Save first, think (or write) later
It has surely happened to all of us, so I suppose that’s comforting.
But at the moment your screen goes blank and your work disappears, that’s of little consolation. How did it happen? What combination of keys were mistakenly hit to cause this?
And it makes you wonder, if the power had flickered and then returned the machine would have saved what you had. That’s happened, so it’s got to be there somewhere.
The thought crossed my mind Sunday. Was there hope of recovering more than two hours of writing, enough to fill four screen pages with over 1,500 words?

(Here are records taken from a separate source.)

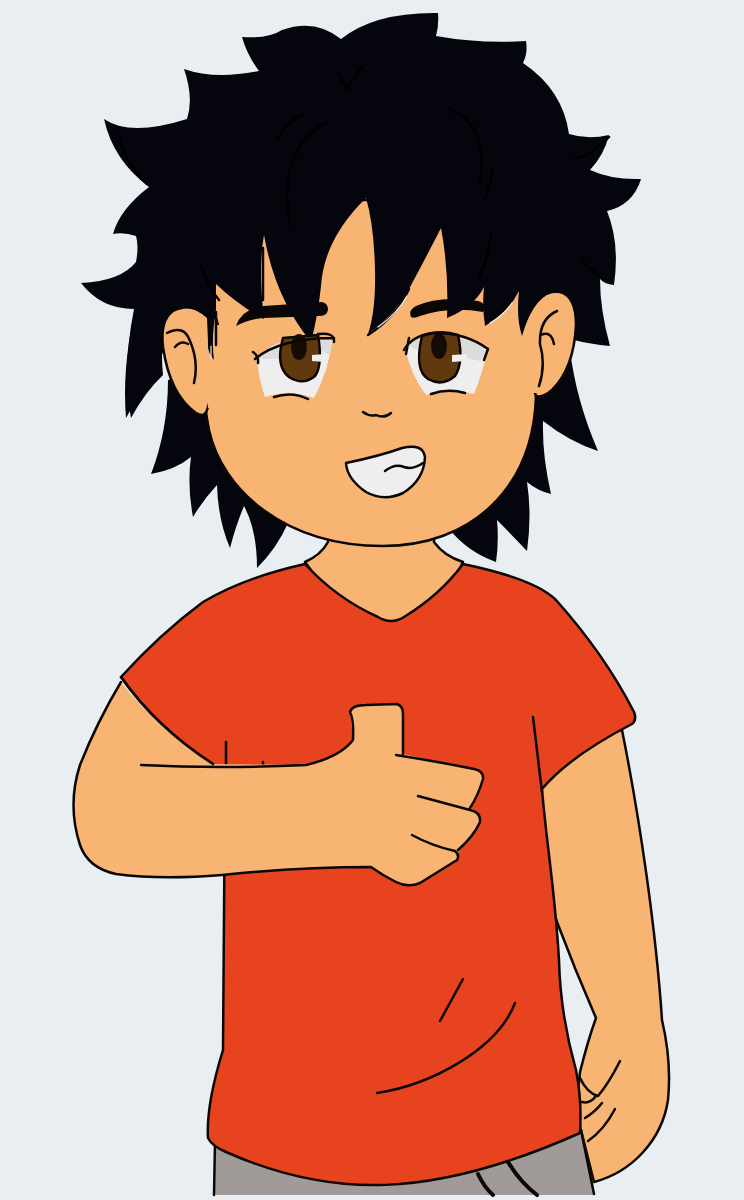
<!DOCTYPE html>
<html lang="en">
<head>
<meta charset="utf-8">
<title>Boy giving a thumbs up</title>
<style>
  :root {
    --backdrop: #e8eef2;
    --hair: #04050d;
    --hair-line: #000;
    --skin: #f8b473;
    --shirt: #e8431f;
    --trousers: #a09b99;
    --eye-white: #eeeeef;
    --eye-shade: #dcdcdc;
    --iris: #60390f;
    --pupil: #160b04;
    --ink: #0a0705;
  }
  html, body { margin: 0; width: 744px; height: 1200px; overflow: hidden; background: var(--backdrop); }
  svg { display: block; }
  .hair { fill: var(--hair); }
  .skin { fill: var(--skin); }
  .shirt { fill: var(--shirt); }
  .trousers { fill: var(--trousers); }
  .outlined { stroke: var(--ink); stroke-width: 2.5; stroke-linejoin: round; stroke-linecap: round; }
  .line { fill: none; stroke: var(--ink); stroke-width: 2.5; stroke-linecap: round; stroke-linejoin: round; }
  .strand { fill: none; stroke: var(--hair-line); stroke-width: 2.5; stroke-linecap: round; }
  .white { fill: var(--eye-white); }
  .shade { fill: var(--eye-shade); }
  .iris { fill: var(--iris); }
  .pupil { fill: var(--pupil); }
  .brow { fill: var(--ink); }
</style>
</head>
<body>
<svg width="744" height="1200" viewBox="0 0 744 1200" role="img" aria-label="Cartoon boy with spiky black hair and a red shirt giving a thumbs up">

  <g id="back-hair" class="hair">
    <path d="M170 340 L126 418 Q122 370 134 315 L200 280 Z"/>
    <path d="M168 380 Q168 430 151 474 Q175 470 191 457 Q187 485 193 517 Q203 500 217 485 Q218 520 230 548 Q236 525 244 506 Q257 530 257 568 Q277 548 288 523 L330 500 L250 360 Z"/>
    <path d="M570 350 Q576 400 598 451 Q570 442 543 421 Q542 455 551 494 Q538 491 527 482 Q532 515 527 551 Q512 535 497 520 Q499 542 496 562 Q468 552 450 530 L420 500 L500 340 Z"/>
  </g>

  <path id="neck" class="skin outlined" d="M328 542 Q321 555 305 562 L340 610 L392 632 L440 610 L463 562 Q444 556 434 542 L434 500 H328 Z"/>

  <g id="lowered-arm">
    <path class="skin outlined" d="M622 730 C640 820 656 930 662 1020 C669 1050 670 1080 668 1100 C662 1140 632 1172 594 1182 L576 1110 L580 1072 Q588 1040 596 1018 Q575 970 557 922 L520 800 L560 740 Z"/>
    <path class="line" d="M580 1078 Q587 1093 598 1096 Q609 1083 620 1061 M582 1102 Q590 1104 596 1096 M585 1118 Q595 1112 602 1103 M588 1141 Q604 1130 615 1109"/>
  </g>

  <g id="trousers">
    <path class="trousers" d="M215 1130 L214 1195 H595 L580 1120 Z"/>
    <path class="line" stroke-width="4" d="M215 1142 L214 1195 M581 1130 L594 1194"/>
    <path class="line" style="stroke-width:4" d="M478 1174 Q484 1187 493 1195 M508 1162 Q520 1182 537 1195"/>
  </g>

  <g id="shirt">
    <path class="shirt outlined" d="M305 564 C260 574 230 586 203 602 Q160 634 121 677 Q157 728 213 764 L225 780 L223 1050 Q206 1105 208 1138 Q212 1146 226 1152 C330 1198 430 1200 580 1133 Q582 1100 576 1070 C566 1035 560 1000 559 960 C555 890 546 840 542 789 Q570 756 632 724 Q637 720 634 712 Q605 655 556 600 Q535 579 463 564 Q440 595 404 617 Q391 625 378 617 Q336 598 305 564 Z"/>
    <path class="line" d="M533 717 L542 792 M226 742 V768 M263 762 V768 M463 979 L440 1021 M515 1003 C497 1050 430 1085 377 1093"/>
  </g>

  <g id="thumbs-up-arm">
    <path class="skin" d="M121 682 Q157 728 213 764 L306 765 Q340 757 353 740 L350 712 Q352 705 366 705 L397 704 Q403 706 403 714 L403 754 Q440 762 474 769 Q484 771 483 779 Q478 796 470 808 Q481 812 480 822 Q474 836 458 850 Q460 857 457 860 L420 883 Q408 888 396 882 Q382 875 371 867 Q300 867 222 875 Q160 880 116 874 Q88 868 80 845 Q67 805 80 765 Q97 722 121 682 Z"/>
    <path class="line" d="M121 682 Q97 722 80 765 Q67 805 80 845 Q88 868 116 874 Q160 880 222 875 Q300 867 371 867 Q382 875 396 882 Q408 888 420 883 L457 860 Q460 855 455 851 Q432 846 412 835 M458 850 Q474 836 480 822 Q481 812 470 810 L418 796 M470 808 Q478 796 483 779 Q484 771 474 769 Q440 762 396 755 M403 754 V714 Q403 706 397 704 L366 705 Q352 705 350 712 Q354 720 353 740 Q340 757 306 765 Q220 769 141 765 M121 677 Q157 728 213 764"/>
  </g>

  <g id="head">
    <path class="skin outlined" d="M200 300 C200 350 203 400 209 430 C222 490 285 546 383 546 C470 546 533 490 536 396 L540 300 L460 200 H280 Z"/>
    <path class="skin outlined" d="M216 318 Q192 301 173 311 Q160 320 163 347 Q170 395 196 413 Q205 418 207 410 L225 350 Z"/>
    <path class="skin outlined" d="M520 312 Q534 290 560 292 Q576 296 576 325 Q574 368 552 390 Q543 398 536 396 L518 340 Z"/>
    <path class="skin" d="M205 325 H235 V400 L208 408 Z M508 310 H534 L538 393 H508 Z"/>
    <path class="line" d="M167 333 Q184 324 190 341 Q199 362 194 383 M175 347 Q181 340 188 344 M557 311 Q539 319 540 344 Q546 365 539 386 M541 335 Q551 330 554 344"/>
  </g>

  <g id="brows" class="brow">
    <path d="M236 326 Q242 308 264 306 L322 302 Q328 303 328 310 Q327 316 319 316 L264 318 Q248 319 236 326 Z"/>
    <path d="M411 317 Q408 310 416 306 Q440 295 478 301 Q488 304 483 312 Q450 306 420 316 Q414 319 411 317 Z"/>
  </g>

  <g id="front-hair">
    <path class="hair" d="M216 309 Q211 340 214 360 Q207 352 208 342 L207 318 Q190 303 173 310 Q163 315 163 336 Q161 358 163 375 Q145 392 131 418 Q122 370 134 309 Q101 309 81 283 Q121 281 136 262 Q139 246 136 236 Q124 232 113 234 Q120 209 149 187 Q113 160 104 119 Q130 137 187 119 Q194 98 184 69 Q215 80 259 71 Q247 55 242 37 Q268 39 282 30 Q315 18 341 39 Q375 12 438 13 Q439 25 436 36 Q480 44 526 41 Q528 53 523 63 Q563 90 569 134 Q588 140 609 135 Q604 155 590 170 Q612 180 641 179 Q633 205 607 211 Q620 243 614 285 Q604 284 600 279 Q600 310 610 346 Q590 344 574 340 Q580 294 560 292 Q535 291 522 336 Q516 318 519 291 Q508 313 485 326 Q482 305 484 287 Q474 307 447 318 Q449 270 441 228 Q423 263 409 289 Q394 316 368 334 Q376 310 375 270 Q374 225 366 198 Q324 239 321 286 Q318 315 311 342 Q275 298 264 235 Q258 268 264 319 Q238 305 216 284 Z"/>
    <path class="strand" d="M337 73 Q344 82 347 89 Q353 78 362 67 M304 113 Q286 122 278 139 M328 121 Q276 149 290 225 M449 109 Q489 125 480 180 M493 168 Q491 185 484 200 M201 264 Q207 286 219 300 M491 234 Q488 260 478 280 M583 262 Q595 274 604 279 M119 135 Q126 165 147 184 M609 137 Q592 155 575 159"/>
    <path class="line" d="M263 248 V300 M409 289 Q396 317 368 335 M216 312 V345"/>
    <path class="line" style="stroke:var(--eye-white);stroke-width:1.2" d="M407 296 Q397 314 378 327 M512 303 Q504 315 490 323 M211 346 V358"/>
  </g>

  <g id="left-eye">
    <path class="white" d="M257 359 Q275 340 333 337 Q329 370 314 398 Q290 389 265 397 Q259 380 257 359 Z"/>
    <path class="shade" d="M257 359 Q270 344 284 341 L283 359 Z M319 337 L333 337 L330 355 L320 350 Z"/>
    <path class="iris outlined" d="M283 338 Q275 366 289 377 Q303 386 315 376 Q323 365 318 335 Z"/>
    <ellipse class="pupil" cx="299" cy="347" rx="8" ry="13"/>
    <path class="white" d="M312 355 L325 354 V362 L312 361 Z"/>
    <path class="line" d="M253 352 Q259 356 258 363 M255 359 Q280 338 334 338 M318 334 Q335 332 334 342 M274 397 Q292 391 308 399"/>
  </g>

  <g id="right-eye">
    <path class="white" d="M405 347 Q440 325 488 350 Q482 374 474 394 Q450 387 426 395 Q411 376 405 347 Z"/>
    <path class="shade" d="M457 335 Q474 339 488 350 L480 361 L458 356 Z M407 345 L421 337 L420 351 Z"/>
    <path class="iris outlined" d="M422 336 Q414 370 428 379 Q442 387 455 376 Q464 362 458 335 Q440 329 422 336 Z"/>
    <ellipse class="pupil" cx="439" cy="346" rx="8" ry="13"/>
    <path class="white" d="M452 355 L467 354 V361 L452 362 Z"/>
    <path class="line" d="M404 350 Q412 336 432 333 Q465 332 488 349 L484 360 M409 338 L406 354 M431 394 Q448 388 465 393"/>
  </g>

  <path id="nose" class="line" d="M363 412 Q370 417 376 415 Q384 419 391 413"/>

  <g id="mouth">
    <path class="white outlined" d="M346 463 Q380 456 402 448 Q423 443 425 457 Q424 480 403 493 Q384 502 366 492 Q347 479 346 463 Z"/>
    <path class="line" d="M385 471 Q395 463 404 467 Q413 470 423 463"/>
  </g>
</svg>
</body>
</html>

First, before even searching, there was anger. I was mad at myself for not, as I’ve been told, to name a file after opening a new document. That would have been the thing to do. Yet, I was collecting information I had written earlier on a laptop and sent to myself. Some of it was quotes transcribed from an interview. It was far from complete. I dove into the project and found it frustratingly awkward.
I suppose at that point, I should have stopped, taken a break and maybe even started over. I’d already invested an hour so I just moved on and figured the story would come together.
“Push through it,” were the words my son Ted used when he had a pain in his elbow and continued playing tennis. As it turned out, that wasn’t the thing to do, which he finally realized after visiting a doctor and later undergoing an operation.
I pushed on and finally, after reading and rewriting, I reached a point where the story seemed complete. I deleted my notes from the completed document and with relief was ready to move on.
I still hadn’t saved anything, but then that hardly seemed necessary. Wasn’t the computer auto saving everything? Isn’t that what the FBI and law enforcements agencies count on when they seize computers? Won’t they find even documents that are purposely deleted?
And then I must have struck just the wrong combination of keys. The screen flashed and in place of my completed story was a bunch of gibberish. It looked to be some form of code. Behind the document were other documents, one I had opened earlier and what I thought was my story.
Then the program queried whether I wanted to save what I had. I sent the gibberish into cyber space and to my horror the program closed. I was back to my desktop.
Even before starting my search. Even before calling our IT expert Dave Faucher on a Sunday afternoon, I had that sinking thought that I had wiped the slate clean. I’m sure others, perhaps Michael Cohen, would have wished for as much, but not me.
My search found nothing.
Maybe it was in the cloud. Dave has a way of checking remotely, which is uncanny but, given the prospect of rewriting the story, was now my only alternative. I got him on the second ring. He walked me through several searches and he recovered an earlier story that I had saved. It wasn’t what I was looking for. He had me file a test and monitored the cloud to see if it came up on his end. It did. Finally, he reached the conclusion I had already come to – my work was gone.
Carol called from the kitchen. Dinner was ready, was I coming down?
I knew what I’d be doing after dinner. And I knew what I’d do first – create a file.